How many lines in the records below contain "return"? Reply with the number alone.

---------- Data provided ----------

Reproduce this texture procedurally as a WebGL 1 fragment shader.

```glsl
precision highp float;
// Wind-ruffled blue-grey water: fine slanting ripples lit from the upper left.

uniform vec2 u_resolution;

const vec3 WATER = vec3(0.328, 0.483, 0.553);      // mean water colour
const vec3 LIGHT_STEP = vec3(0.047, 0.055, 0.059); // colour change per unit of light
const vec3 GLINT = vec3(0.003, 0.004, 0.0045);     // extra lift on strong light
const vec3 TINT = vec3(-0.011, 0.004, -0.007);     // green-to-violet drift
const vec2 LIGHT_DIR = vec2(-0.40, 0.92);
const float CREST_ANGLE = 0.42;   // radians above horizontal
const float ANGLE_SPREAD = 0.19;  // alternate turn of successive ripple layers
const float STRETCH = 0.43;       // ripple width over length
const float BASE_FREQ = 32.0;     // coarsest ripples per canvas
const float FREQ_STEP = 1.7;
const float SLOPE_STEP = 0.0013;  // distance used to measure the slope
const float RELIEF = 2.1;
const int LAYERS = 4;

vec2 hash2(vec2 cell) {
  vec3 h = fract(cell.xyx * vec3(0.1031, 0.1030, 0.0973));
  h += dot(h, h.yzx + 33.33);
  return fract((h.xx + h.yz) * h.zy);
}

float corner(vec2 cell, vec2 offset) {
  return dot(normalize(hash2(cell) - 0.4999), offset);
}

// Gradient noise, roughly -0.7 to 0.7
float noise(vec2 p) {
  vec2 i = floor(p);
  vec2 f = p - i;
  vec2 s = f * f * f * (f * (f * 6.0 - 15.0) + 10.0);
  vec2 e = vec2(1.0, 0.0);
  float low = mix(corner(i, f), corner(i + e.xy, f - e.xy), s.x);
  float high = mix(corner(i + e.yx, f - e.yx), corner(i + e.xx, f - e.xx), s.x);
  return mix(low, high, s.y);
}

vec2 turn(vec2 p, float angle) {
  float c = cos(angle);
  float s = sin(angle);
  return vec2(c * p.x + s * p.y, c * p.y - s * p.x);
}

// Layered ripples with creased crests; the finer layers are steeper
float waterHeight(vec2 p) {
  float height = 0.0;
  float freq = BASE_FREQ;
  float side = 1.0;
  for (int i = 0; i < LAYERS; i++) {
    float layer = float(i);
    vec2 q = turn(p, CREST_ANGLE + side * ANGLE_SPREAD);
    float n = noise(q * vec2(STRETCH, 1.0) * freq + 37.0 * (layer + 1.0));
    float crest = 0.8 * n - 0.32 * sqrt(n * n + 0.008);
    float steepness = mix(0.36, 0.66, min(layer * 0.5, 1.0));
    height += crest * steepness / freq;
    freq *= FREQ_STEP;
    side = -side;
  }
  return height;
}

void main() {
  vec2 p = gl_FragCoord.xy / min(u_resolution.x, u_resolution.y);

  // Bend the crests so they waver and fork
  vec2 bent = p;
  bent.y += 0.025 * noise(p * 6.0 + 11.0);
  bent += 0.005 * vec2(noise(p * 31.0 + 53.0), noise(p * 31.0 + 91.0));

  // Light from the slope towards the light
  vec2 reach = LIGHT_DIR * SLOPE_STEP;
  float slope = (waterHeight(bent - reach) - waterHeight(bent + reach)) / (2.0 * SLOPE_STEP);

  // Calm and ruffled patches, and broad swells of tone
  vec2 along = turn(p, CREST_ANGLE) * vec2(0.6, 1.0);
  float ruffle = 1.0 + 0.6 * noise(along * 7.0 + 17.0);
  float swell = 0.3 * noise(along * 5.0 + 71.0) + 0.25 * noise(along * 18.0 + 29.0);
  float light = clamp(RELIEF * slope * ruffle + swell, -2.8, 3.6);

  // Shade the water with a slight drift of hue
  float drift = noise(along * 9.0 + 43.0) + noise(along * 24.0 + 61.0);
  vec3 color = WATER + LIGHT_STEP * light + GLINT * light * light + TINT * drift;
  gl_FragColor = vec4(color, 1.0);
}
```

----------

◆ **Final answer**:
5